Required work
Report every line of the data that includes "return".

⟨

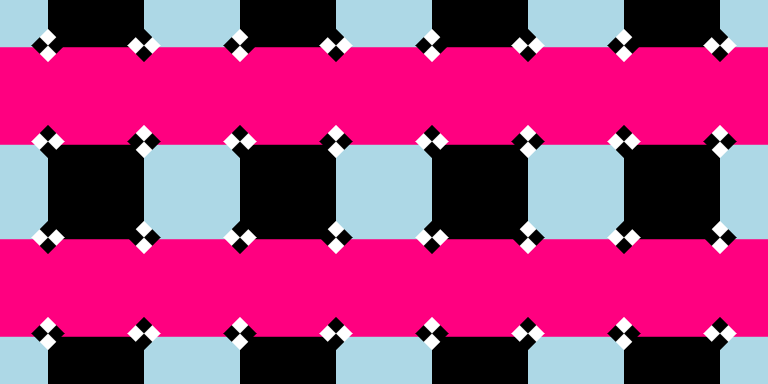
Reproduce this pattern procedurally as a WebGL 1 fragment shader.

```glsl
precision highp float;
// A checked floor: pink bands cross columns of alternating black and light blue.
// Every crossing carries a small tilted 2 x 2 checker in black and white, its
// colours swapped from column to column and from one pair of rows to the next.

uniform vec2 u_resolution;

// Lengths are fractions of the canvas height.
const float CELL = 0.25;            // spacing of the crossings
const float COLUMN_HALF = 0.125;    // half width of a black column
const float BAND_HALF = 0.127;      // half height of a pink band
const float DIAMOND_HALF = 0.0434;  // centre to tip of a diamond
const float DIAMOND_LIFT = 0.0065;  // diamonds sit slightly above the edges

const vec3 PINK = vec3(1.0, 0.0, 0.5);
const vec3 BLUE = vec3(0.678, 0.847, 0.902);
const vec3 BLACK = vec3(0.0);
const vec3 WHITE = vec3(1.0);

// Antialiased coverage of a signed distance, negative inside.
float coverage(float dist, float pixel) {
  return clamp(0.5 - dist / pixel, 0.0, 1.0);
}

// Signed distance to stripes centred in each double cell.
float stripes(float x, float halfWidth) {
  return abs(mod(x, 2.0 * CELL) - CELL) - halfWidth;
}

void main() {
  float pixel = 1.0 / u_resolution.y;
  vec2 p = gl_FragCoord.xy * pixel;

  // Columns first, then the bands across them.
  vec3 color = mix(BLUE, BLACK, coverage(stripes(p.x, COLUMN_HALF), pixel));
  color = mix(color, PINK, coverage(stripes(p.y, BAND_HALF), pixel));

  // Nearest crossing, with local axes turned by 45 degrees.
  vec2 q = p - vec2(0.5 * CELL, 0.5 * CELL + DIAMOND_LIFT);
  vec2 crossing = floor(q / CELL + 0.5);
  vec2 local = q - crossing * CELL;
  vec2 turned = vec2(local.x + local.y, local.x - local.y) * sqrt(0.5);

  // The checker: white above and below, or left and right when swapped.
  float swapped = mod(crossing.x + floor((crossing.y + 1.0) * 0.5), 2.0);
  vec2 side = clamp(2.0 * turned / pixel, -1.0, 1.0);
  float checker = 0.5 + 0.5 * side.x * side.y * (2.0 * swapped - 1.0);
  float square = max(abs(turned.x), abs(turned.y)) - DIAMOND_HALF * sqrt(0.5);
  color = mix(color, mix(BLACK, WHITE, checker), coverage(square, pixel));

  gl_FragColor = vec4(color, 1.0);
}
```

⟩
⟨

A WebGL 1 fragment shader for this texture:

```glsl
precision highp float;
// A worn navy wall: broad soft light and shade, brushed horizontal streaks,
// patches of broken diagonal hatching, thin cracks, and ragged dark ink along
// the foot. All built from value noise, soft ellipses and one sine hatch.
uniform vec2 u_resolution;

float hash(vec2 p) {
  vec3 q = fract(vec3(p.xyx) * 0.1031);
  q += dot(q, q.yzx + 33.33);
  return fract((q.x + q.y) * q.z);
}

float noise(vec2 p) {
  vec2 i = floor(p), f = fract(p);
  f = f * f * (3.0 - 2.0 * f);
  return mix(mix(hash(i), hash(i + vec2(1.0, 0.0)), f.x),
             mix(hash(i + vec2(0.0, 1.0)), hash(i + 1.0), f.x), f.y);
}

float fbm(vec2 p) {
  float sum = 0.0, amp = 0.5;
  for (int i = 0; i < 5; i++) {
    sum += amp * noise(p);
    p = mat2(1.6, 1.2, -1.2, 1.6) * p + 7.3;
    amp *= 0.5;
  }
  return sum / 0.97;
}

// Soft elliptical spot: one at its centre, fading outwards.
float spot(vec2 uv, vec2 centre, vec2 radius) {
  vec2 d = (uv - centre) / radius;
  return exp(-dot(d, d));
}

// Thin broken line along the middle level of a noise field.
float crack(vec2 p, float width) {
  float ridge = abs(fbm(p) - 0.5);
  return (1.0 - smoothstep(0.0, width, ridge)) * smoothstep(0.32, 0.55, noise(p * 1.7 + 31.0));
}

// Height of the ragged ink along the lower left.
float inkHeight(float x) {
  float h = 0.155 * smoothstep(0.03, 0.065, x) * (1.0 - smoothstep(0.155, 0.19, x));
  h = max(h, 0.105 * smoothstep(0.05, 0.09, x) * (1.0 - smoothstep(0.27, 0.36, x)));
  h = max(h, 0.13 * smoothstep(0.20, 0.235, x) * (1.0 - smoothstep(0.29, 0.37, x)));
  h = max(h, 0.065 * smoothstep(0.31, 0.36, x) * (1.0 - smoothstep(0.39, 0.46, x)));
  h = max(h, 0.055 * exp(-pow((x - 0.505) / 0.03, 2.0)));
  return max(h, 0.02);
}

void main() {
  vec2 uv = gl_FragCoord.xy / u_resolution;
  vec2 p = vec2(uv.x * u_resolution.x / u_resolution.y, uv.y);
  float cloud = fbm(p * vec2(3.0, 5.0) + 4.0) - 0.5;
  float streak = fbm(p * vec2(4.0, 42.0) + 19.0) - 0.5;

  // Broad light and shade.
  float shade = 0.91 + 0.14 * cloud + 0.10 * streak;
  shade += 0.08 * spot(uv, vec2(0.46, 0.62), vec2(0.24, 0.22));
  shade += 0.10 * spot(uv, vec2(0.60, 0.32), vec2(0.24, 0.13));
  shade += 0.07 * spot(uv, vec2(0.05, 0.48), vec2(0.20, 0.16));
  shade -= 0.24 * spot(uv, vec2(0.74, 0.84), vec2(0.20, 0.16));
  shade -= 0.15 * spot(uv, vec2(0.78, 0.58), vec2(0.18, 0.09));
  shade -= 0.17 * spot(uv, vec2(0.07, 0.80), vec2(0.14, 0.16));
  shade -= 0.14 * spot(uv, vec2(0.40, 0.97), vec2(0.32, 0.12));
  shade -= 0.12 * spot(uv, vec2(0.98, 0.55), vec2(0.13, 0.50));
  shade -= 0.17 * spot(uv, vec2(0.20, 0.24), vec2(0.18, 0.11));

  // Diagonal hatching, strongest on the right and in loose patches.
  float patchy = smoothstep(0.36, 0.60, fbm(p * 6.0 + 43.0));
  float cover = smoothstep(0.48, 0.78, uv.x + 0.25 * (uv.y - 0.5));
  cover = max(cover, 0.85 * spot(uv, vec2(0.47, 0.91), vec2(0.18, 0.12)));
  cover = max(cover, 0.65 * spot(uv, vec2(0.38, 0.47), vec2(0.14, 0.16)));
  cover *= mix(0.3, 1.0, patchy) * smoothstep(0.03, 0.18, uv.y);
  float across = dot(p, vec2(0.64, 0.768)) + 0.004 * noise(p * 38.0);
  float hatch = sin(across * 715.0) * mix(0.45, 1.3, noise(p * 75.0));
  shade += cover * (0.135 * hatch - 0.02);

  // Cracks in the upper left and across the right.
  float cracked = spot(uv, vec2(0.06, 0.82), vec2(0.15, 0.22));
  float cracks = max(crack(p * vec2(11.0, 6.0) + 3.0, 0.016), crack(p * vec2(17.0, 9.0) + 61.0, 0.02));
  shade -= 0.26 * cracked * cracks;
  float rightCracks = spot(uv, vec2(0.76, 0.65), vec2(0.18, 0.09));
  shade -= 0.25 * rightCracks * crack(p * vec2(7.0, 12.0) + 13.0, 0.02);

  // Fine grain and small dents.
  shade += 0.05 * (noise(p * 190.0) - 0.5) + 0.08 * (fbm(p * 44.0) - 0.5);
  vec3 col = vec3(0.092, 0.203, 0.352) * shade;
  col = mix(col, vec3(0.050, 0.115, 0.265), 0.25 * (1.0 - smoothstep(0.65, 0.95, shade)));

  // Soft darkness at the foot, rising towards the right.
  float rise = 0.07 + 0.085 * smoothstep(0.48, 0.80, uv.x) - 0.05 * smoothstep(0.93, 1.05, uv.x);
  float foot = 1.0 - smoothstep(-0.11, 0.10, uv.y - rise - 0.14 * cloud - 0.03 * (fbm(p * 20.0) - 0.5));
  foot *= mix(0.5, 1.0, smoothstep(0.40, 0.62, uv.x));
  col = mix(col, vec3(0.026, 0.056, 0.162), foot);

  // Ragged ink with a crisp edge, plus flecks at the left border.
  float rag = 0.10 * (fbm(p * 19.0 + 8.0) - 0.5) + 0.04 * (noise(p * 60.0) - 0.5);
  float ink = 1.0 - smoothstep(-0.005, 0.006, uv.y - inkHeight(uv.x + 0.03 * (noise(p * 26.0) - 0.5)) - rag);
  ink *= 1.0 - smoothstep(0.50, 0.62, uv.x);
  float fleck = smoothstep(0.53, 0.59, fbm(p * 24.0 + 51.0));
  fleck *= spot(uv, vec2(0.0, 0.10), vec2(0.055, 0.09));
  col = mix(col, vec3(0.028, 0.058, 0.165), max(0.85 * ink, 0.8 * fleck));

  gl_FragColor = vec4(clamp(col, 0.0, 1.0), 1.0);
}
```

⟩

Answer space
  return clamp(0.5 - dist / pixel, 0.0, 1.0);
  return abs(mod(x, 2.0 * CELL) - CELL) - halfWidth;
  return fract((q.x + q.y) * q.z);
  return mix(mix(hash(i), hash(i + vec2(1.0, 0.0)), f.x),
  return sum / 0.97;
  return exp(-dot(d, d));
  return (1.0 - smoothstep(0.0, width, ridge)) * smoothstep(0.32, 0.55, noise(p * 1.7 + 31.0));
  return max(h, 0.02);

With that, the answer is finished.